Brock Tropea | Ronald E. Stewart

Freezing precipitation, in the form of freezing rain, freezing drizzle, and/or wet snow, can damage transportation networks, infrastructure, and vegetation. Ten events with freezing precipitation (including freezing rain and wet snow) over the province of Manitoba, Canada were examined using surface observational datasets, reanalysis products and 4-km resolution Weather Research and Forecasting (WRF) products that were both a retrospective control (CTRL) simulation as well as a pseudo-global warming (PGW) simulation. All events tracked to the south and/or east of Manitoba and most (8 of 10) events were associated with a consistent large scale pattern of extratropical cyclone with 500 hPa trough, low surface pressure center nearby, and an atmospheric river. Local factors, such as the 400 m elevated terrain of Riding Mountain, influenced 2 events mainly by altering surface temperature to be favorable for freezing precipitation. These events in the PGW simulation occurred 40–120 km farther north on average, with freezing rain generally being enhanced and wet snow generally being reduced, although wet snow was introduced into events which originally only had freezing rain.

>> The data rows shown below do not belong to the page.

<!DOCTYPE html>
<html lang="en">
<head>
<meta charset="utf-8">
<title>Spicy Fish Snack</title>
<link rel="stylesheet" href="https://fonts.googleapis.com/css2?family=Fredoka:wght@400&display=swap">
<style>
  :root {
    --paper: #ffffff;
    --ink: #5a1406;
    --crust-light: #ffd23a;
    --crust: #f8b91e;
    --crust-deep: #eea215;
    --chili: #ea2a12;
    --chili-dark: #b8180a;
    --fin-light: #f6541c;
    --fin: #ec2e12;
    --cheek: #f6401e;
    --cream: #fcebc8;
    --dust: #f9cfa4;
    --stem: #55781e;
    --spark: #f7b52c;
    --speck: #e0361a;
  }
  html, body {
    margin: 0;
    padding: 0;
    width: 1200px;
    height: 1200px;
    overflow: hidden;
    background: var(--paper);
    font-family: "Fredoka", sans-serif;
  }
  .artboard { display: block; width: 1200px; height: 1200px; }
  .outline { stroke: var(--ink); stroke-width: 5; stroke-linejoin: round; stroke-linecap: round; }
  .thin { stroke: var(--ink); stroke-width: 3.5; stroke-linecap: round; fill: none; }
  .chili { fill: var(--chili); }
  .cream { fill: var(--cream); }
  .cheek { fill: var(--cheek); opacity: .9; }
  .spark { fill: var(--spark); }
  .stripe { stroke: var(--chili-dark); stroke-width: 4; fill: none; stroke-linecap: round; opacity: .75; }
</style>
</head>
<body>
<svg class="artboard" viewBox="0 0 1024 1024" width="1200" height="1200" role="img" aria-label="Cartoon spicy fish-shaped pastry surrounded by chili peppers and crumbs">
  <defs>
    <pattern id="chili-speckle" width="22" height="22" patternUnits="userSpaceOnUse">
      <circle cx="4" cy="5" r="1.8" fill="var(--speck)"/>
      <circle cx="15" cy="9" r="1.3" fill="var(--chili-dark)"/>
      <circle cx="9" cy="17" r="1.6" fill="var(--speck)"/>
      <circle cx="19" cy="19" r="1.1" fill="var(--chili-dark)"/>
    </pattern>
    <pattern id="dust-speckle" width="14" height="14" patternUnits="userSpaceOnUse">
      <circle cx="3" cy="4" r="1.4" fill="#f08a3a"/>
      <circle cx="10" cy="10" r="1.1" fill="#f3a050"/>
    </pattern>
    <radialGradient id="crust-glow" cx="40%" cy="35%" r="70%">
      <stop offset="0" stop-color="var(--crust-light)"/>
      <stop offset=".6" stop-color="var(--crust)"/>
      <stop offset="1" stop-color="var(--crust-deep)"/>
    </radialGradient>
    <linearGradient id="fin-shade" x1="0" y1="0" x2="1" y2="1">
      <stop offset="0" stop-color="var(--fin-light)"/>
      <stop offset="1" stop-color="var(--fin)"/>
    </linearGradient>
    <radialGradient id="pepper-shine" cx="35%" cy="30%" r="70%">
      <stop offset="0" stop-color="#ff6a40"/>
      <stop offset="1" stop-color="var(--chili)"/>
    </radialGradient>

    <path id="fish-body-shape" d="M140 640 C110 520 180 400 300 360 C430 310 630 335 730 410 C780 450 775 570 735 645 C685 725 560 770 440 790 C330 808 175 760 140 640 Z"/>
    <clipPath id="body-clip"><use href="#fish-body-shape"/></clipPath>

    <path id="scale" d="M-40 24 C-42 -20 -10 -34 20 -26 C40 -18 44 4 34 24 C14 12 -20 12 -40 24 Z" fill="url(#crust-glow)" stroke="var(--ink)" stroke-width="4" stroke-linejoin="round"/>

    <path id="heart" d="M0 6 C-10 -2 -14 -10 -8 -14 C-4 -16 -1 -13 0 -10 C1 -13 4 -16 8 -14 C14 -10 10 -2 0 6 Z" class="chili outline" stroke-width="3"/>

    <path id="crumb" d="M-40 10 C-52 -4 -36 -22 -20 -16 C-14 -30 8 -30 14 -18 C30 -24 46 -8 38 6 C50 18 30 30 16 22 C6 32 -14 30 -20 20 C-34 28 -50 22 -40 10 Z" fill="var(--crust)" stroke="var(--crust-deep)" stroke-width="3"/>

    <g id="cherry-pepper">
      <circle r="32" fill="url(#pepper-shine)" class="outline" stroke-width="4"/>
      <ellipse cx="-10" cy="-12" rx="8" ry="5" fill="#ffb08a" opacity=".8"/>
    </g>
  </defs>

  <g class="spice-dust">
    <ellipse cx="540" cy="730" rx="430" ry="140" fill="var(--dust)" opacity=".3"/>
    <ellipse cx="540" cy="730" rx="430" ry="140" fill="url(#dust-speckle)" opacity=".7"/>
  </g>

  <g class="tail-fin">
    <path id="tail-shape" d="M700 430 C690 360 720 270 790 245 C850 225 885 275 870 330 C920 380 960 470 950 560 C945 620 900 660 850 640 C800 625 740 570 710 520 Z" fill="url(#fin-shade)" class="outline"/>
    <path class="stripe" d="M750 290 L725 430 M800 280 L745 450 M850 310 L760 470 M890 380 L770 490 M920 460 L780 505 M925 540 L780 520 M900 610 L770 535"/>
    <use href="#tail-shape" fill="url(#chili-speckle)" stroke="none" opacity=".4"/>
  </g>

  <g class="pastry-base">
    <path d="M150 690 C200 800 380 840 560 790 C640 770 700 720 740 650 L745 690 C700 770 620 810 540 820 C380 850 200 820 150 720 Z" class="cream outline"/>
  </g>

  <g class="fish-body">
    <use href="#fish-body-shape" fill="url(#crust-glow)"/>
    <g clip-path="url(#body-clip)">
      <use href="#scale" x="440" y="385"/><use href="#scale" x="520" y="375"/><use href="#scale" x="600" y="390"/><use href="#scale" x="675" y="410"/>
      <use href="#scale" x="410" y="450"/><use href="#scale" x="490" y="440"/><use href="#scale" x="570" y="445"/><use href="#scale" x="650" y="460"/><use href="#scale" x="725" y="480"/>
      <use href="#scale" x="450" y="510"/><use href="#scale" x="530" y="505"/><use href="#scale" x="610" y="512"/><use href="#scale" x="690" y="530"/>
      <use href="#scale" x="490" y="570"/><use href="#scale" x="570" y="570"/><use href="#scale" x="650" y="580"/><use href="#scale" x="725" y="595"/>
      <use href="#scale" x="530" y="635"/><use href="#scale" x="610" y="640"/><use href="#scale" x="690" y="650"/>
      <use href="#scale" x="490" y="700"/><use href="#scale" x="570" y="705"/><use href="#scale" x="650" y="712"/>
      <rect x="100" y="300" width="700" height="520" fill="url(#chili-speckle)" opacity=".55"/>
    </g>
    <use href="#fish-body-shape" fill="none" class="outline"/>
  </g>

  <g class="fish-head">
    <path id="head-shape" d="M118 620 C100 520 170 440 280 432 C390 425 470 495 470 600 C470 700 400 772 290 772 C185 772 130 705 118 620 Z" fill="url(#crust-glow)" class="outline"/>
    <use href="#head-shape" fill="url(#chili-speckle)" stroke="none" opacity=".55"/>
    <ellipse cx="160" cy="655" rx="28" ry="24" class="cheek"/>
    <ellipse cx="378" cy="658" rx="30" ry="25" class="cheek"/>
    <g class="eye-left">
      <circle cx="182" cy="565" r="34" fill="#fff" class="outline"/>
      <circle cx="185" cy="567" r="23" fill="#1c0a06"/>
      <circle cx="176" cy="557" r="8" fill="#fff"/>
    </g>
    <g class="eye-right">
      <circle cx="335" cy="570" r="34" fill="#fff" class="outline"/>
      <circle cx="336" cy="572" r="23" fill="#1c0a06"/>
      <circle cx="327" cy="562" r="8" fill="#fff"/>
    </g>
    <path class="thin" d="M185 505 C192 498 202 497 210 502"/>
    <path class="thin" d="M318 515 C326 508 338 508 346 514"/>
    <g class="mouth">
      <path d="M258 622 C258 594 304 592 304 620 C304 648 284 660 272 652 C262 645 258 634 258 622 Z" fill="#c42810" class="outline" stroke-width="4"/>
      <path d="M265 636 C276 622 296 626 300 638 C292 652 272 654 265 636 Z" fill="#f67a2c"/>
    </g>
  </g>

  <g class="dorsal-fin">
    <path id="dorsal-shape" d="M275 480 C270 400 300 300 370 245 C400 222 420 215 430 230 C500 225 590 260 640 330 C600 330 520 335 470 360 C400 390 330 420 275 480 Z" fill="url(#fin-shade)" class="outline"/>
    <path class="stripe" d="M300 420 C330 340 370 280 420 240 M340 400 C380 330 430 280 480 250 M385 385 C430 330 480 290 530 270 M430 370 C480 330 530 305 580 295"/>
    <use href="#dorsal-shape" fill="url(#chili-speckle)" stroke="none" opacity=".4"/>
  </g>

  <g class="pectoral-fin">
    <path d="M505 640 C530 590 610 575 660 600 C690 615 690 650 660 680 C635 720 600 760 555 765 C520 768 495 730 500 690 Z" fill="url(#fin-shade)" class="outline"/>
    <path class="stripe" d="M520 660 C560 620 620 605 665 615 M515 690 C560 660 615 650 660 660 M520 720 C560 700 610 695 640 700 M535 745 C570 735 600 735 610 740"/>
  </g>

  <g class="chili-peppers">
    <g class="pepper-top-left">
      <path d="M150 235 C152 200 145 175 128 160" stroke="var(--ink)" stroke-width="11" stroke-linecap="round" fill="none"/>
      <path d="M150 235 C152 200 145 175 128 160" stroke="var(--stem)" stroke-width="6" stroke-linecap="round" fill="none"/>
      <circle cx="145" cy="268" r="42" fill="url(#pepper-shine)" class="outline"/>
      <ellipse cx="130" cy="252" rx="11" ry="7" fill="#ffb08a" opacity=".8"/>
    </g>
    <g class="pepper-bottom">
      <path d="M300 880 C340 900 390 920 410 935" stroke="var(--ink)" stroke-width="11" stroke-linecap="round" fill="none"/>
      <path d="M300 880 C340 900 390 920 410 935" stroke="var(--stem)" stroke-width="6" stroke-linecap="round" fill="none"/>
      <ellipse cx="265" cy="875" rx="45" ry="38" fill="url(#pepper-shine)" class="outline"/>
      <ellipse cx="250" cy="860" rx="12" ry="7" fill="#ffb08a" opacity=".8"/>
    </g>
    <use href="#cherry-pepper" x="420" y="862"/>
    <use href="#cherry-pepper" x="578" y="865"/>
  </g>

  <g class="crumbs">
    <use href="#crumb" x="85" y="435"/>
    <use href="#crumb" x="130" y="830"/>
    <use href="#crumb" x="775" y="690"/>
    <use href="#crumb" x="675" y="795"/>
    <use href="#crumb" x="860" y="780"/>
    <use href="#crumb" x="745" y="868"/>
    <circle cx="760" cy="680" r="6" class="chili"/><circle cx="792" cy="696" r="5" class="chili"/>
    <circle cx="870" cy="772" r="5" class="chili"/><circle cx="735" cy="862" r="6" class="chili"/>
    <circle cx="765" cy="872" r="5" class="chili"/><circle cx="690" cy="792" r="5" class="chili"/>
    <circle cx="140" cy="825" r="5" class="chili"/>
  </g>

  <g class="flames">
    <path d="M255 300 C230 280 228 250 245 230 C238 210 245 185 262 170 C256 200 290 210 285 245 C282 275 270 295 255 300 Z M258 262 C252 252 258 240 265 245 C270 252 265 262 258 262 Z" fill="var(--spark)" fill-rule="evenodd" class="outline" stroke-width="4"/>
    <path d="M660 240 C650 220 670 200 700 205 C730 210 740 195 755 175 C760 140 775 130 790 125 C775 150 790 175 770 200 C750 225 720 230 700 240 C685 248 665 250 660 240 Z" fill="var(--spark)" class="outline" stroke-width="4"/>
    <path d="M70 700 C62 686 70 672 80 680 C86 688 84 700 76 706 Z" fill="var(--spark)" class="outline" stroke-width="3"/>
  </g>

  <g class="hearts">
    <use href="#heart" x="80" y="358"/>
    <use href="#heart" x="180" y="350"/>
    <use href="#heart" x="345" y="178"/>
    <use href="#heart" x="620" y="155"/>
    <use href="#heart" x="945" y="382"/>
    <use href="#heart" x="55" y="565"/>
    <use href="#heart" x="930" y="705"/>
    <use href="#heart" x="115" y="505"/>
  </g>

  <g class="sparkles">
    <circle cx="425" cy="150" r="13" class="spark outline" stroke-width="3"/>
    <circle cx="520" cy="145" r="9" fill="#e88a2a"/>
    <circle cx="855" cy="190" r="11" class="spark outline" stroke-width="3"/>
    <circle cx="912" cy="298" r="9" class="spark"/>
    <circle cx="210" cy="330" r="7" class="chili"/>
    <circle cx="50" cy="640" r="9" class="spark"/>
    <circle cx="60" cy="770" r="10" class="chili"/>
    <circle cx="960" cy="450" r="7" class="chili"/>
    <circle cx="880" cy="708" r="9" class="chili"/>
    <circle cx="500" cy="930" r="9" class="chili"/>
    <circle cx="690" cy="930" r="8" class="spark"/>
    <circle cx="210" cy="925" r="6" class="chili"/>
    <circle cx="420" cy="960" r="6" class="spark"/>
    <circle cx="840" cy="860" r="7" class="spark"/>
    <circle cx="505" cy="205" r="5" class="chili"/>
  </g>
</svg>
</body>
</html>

This study further showed that power lines aligned west to east, perpendicular to the strongest winds, are most susceptible to the consequences of icing and accretion within the current climate as well as the thermodynamically forced future one. • Freezing rain, wet snow and their mixtures lead to major impacts in Manitoba, Canada. • Ten historic freezing precipitation events over this area are examined in detail. • Freezing precipitation is dramatically altered by the area's low topographic features. • Pseudo-global warming is assumed to examine future freezing precipitation. • With this warming, freezing precipitation types and their locations are altered.